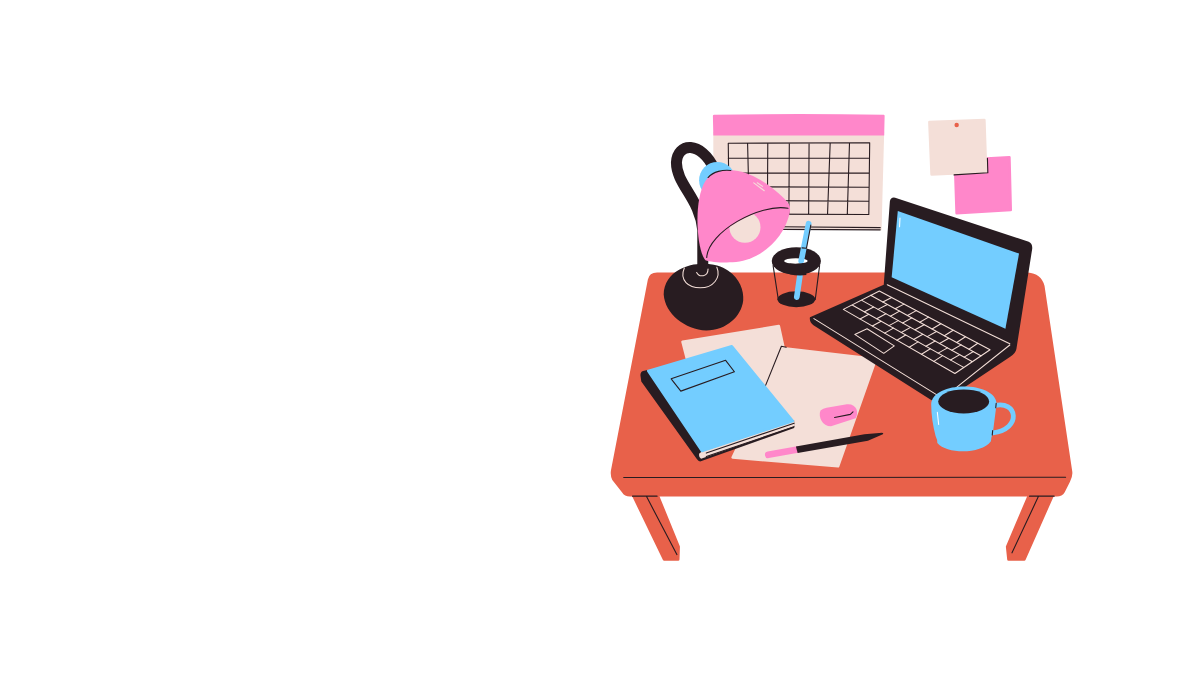
<!DOCTYPE html>
<html lang="en">
<head>
<meta charset="utf-8">
<title>Desk workspace</title>
<style>
:root {
  --paper: #ffffff;
  --coral: #e8614a;
  --pink: #ff87ca;
  --blue: #73cdff;
  --ink: #281c21;
  --cream: #f4dfd8;
}
html, body { margin: 0; padding: 0; background: var(--paper); }
body { width: 1200px; height: 675px; overflow: hidden; }
.workspace { display: block; width: 1200px; height: 675px; }
.coral { fill: var(--coral); }
.pink { fill: var(--pink); }
.blue { fill: var(--blue); }
.ink { fill: var(--ink); }
.cream { fill: var(--cream); }
.white { fill: var(--paper); }
.line { fill: none; stroke: var(--ink); stroke-width: 1.25; stroke-linecap: round; stroke-linejoin: round; }
.line-light { fill: none; stroke: var(--cream); stroke-width: 1.2; stroke-linecap: round; stroke-linejoin: round; }
.soft { stroke-linejoin: round; stroke-width: 3; }
.soft.cream { stroke: var(--cream); }
.soft.pink { stroke: var(--pink); }
.soft.ink { stroke: var(--ink); }
.soft.blue { stroke: var(--blue); }
.soft.coral { stroke: var(--coral); }
</style>
</head>
<body>
<svg class="workspace" viewBox="0 0 1366 768" preserveAspectRatio="none" role="img" aria-label="Desk with lamp, laptop, notebook, mug, wall calendar and sticky notes">
  <defs>
    <clipPath id="shade-opening">
      <path d="M804 293C806 264 868 231 898 237L900 310H804Z"/>
    </clipPath>
  </defs>

  <g id="wall-calendar">
    <path class="cream" d="M812 150H1006.500L1003.500 262L888 260L812 258Z"/>
    <path class="pink" d="M811.500 132Q811.500 130.500 813 130.500Q910 129 1006 130.500Q1007 130.500 1007 132L1006.500 154.300H812Z"/>
    <path class="line" d="M829 163L990 162.500L989 244L830 243.500Z
      M829 180L989.500 180M829.500 197H989.500M829.500 212.500L989 213M830 228L989 229
      M851 163L853 244M874 163L873.500 244M898.500 163L898 244M921 163L920.500 244M945 163L942 244M967 163L964.500 244
      M888 258L1002 259M890 261L1002 261.500"/>
  </g>

  <g id="sticky-notes">
    <path class="pink soft" d="M1087 182.500L1149 179L1150.500 239L1089 242.500Z"/>
    <path class="cream soft" d="M1058 139L1120.500 136.500L1122.500 195.500L1060.500 198.500Z"/>
    <path class="line" d="M1124 180L1124.500 196.500L1086 199"/>
    <circle class="coral" cx="1089" cy="142.300" r="2.500"/>
  </g>

  <g id="desk">
    <path class="coral soft" d="M720 562H748L772.500 622L772 636.500H756Z"/>
    <path class="coral soft" d="M1172 562H1199L1166 636.500H1148L1146.500 622Z"/>
    <path class="coral" d="M748 310H1170Q1185 311 1189 325L1220.500 536Q1221.500 541 1218 548L1212 560Q1209 565 1203 565H717Q711 565 708 560L697 546Q694.500 541 695.500 535L737.500 318Q739 310 748 310Z"/>
    <path class="line" d="M710 543.300L1213 543M720 564.500H748M736 565L770.500 631M1172 564.500H1200M1182 565L1152 629"/>
  </g>

  <g id="lamp">
    <path fill="none" stroke="var(--ink)" stroke-width="12.500" d="M800 312V262C797 226 770 210 770 185C771 162 798 160 813 192"/>
    <path class="ink" d="M773 307C789 297 816 298 829 308C842 317 847 330 846 342C844 360 827 376 804 376C780 375 757 357 755.500 335C755.500 323 763 312 773 307Z"/>
    <path class="line-light" d="M779 305C773 319 784 327.500 797 327.500C812 327.500 821 316 816 304M793 310C796 316 806 315 806 306"/>
    <circle class="blue" cx="816.500" cy="205" r="20.700"/>
    <path class="pink" d="M803 206C810 195 824 193 836 194C860 196 889 220 898 232Q900 236 899 242C892 273 864 297 834 298.500C821 299 808 298 803 296C793 285 789 228 803 206Z"/>
    <circle class="cream" cx="848" cy="258.500" r="17.700" clip-path="url(#shade-opening)"/>
    <path class="line" d="M804.500 293C806 264 865 231 897 237M806 202C812 195 823 193 832 194"/>
    <path class="line-light" d="M858 208L870 217M862 208L868 212"/>
  </g>

  <g id="pen-cup">
    <ellipse class="ink" cx="906.500" cy="340.500" rx="21.500" ry="9"/>
    <path class="line" d="M880 302L886 341M933 302L928 341"/>
    <ellipse class="ink" cx="906.500" cy="297" rx="28" ry="15.700"/>
    <ellipse class="white" cx="906" cy="297" rx="13.500" ry="3.200"/>
    <path d="M920.500 254.500L912 297M910.500 314L907 338" fill="none" stroke="var(--blue)" stroke-width="6.500" stroke-linecap="round"/>
    <path class="ink" d="M899 299.800Q907 301 916 299L918 313Q907 314 899 312Z"/>
    <path class="line" d="M923 256L918 282.500L913 282"/>
  </g>

  <g id="loose-papers">
    <path class="cream soft" d="M777 389L886.500 371L892 396L870 445L785 420Z"/>
    <path class="cream soft" d="M890 396L997 408.500L954 530.500L834 520.500L872 440Z"/>
    <path class="line" d="M871.500 438.500L889.500 394L895 395"/>
  </g>

  <g id="notebook">
    <path class="ink" d="M729 427Q729 423 732 422L737 421L798 512L904 478.500V487L797 525Q795 525 793 522L730 434Z"/>
    <path class="cream" d="M796 516Q798 513.500 801 513L904 479V485L798 522Q795 520 796 516Z"/>
    <path class="blue soft" d="M738 422L833 394L902.500 479L799 513Z"/>
    <path class="line" d="M764 431L826 410L836 423L775 445ZM804 515.500L904 481.500M804 519.500L904 485.500"/>
  </g>

  <g id="eraser">
    <path class="pink" d="M941 464L964 460C975 459 978 469 974 476L946 485C936 485 931 474 934 467Q937 465 941 464Z"/>
    <path class="line" d="M950 475L968 471.500L971 468.500"/>
  </g>

  <g id="pencil">
    <path d="M874.500 517.500L908 511.500" fill="none" stroke="var(--pink)" stroke-width="7.500" stroke-linecap="round"/>
    <path class="ink" d="M906 508L984 494L1004 492.500Q1006.500 493 1005 494L988 501.500L908 515.500Z"/>
  </g>

  <g id="laptop">
    <path class="ink" d="M1006 324L1013 229Q1014 224 1019 225L1171 275Q1175.500 277 1175 283L1157 397Q1156 402 1150 406L1078 454Q1068 460 1060 455L926 370Q921 366 922 361Z"/>
    <path class="blue" d="M1022 240L1160 288.500L1144.500 374L1015 315.500Z"/>
    <path d="M1024.500 248L1024 258" fill="none" stroke="var(--paper)" stroke-width="1.200" stroke-linecap="round"/>
    <path class="line-light" d="M1010 324L1149.500 391M926.500 362.500L1066 449M1086 443L1149.500 392.500"/>
    <path id="touchpad" class="line-light" d="M987 374L1018 393.500L1006 402L973 380.500Z"/>
    <g id="keyboard" class="line-light">
      <path d="M1001 331L1127 398L1087 425L960 352Z
        M991 336L1117 405M980.500 341.500L1107 411.500M970 347L1097 418"/>
      <path d="M1015 338.400L1005 343.700M1029 346L1019 351.300M1043 353.400L1033 359M1057 360.800L1047 366.700M1071 368.300L1061 374.400M1085 375.700L1075 382M1099 383.200L1089 389.700M1113 390.600L1103 397.400"/>
      <path d="M1010 346.500L999.500 352M1024 354L1013.500 359.800M1038 361.700L1027.500 367.500M1052 369.400L1041.500 375.200M1066 377.100L1055.500 383M1080 384.800L1069.500 390.800M1094 392.400L1083.500 398.500M1108 400L1097.500 406.300"/>
      <path d="M994.500 349.300L984 354.800M1008.500 357L998 362.700M1022.500 364.800L1012 370.500M1036.500 372.500L1026 378.300M1050.500 380.300L1040 386.200M1064.500 388L1054 394M1078.500 395.800L1068 401.800M1092.500 403.500L1082 409.600"/>
      <path d="M989 357.600L979 362.900M1003 365.500L993 370.900M1017 373.300L1007 379M1031 381.100L1021 387.100M1045 389L1035 395.100M1059 396.800L1049 403.100M1073 404.600L1063 411.200"/>
    </g>
  </g>

  <g id="mug">
    <path d="M1132 461.500C1158 455 1164 488 1130 492.500" fill="none" stroke="var(--blue)" stroke-width="5.500"/>
    <path class="blue" d="M1060 460C1061 433 1133 433 1134.500 459L1130 494Q1128 497 1128 502C1117 517 1078 517 1067 504Q1067 500 1065 496C1062 485 1060 472 1060 460Z"/>
    <ellipse class="ink" cx="1097" cy="456.800" rx="29" ry="13.700"/>
    <path class="line" d="M1134 459L1133.500 464M1130 490L1129.500 495"/>
    <path d="M1067 469L1068.500 483" fill="none" stroke="var(--paper)" stroke-width="1.200" stroke-linecap="round"/>
  </g>
</svg>
</body>
</html>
§
ACTIVITY → Find and copy every line in the entries above where the string "pink" occurs.

EXERCISE RESULT →
  --pink: #ff87ca;
.pink { fill: var(--pink); }
.soft.pink { stroke: var(--pink); }
    <path class="pink" d="M811.500 132Q811.500 130.500 813 130.500Q910 129 1006 130.500Q1007 130.500 1007 132L1006.500 154.300H812Z"/>
    <path class="pink soft" d="M1087 182.500L1149 179L1150.500 239L1089 242.500Z"/>
    <path class="pink" d="M803 206C810 195 824 193 836 194C860 196 889 220 898 232Q900 236 899 242C892 273 864 297 834 298.500C821 299 808 298 803 296C793 285 789 228 803 206Z"/>
    <path class="pink" d="M941 464L964 460C975 459 978 469 974 476L946 485C936 485 931 474 934 467Q937 465 941 464Z"/>
    <path d="M874.500 517.500L908 511.500" fill="none" stroke="var(--pink)" stroke-width="7.500" stroke-linecap="round"/>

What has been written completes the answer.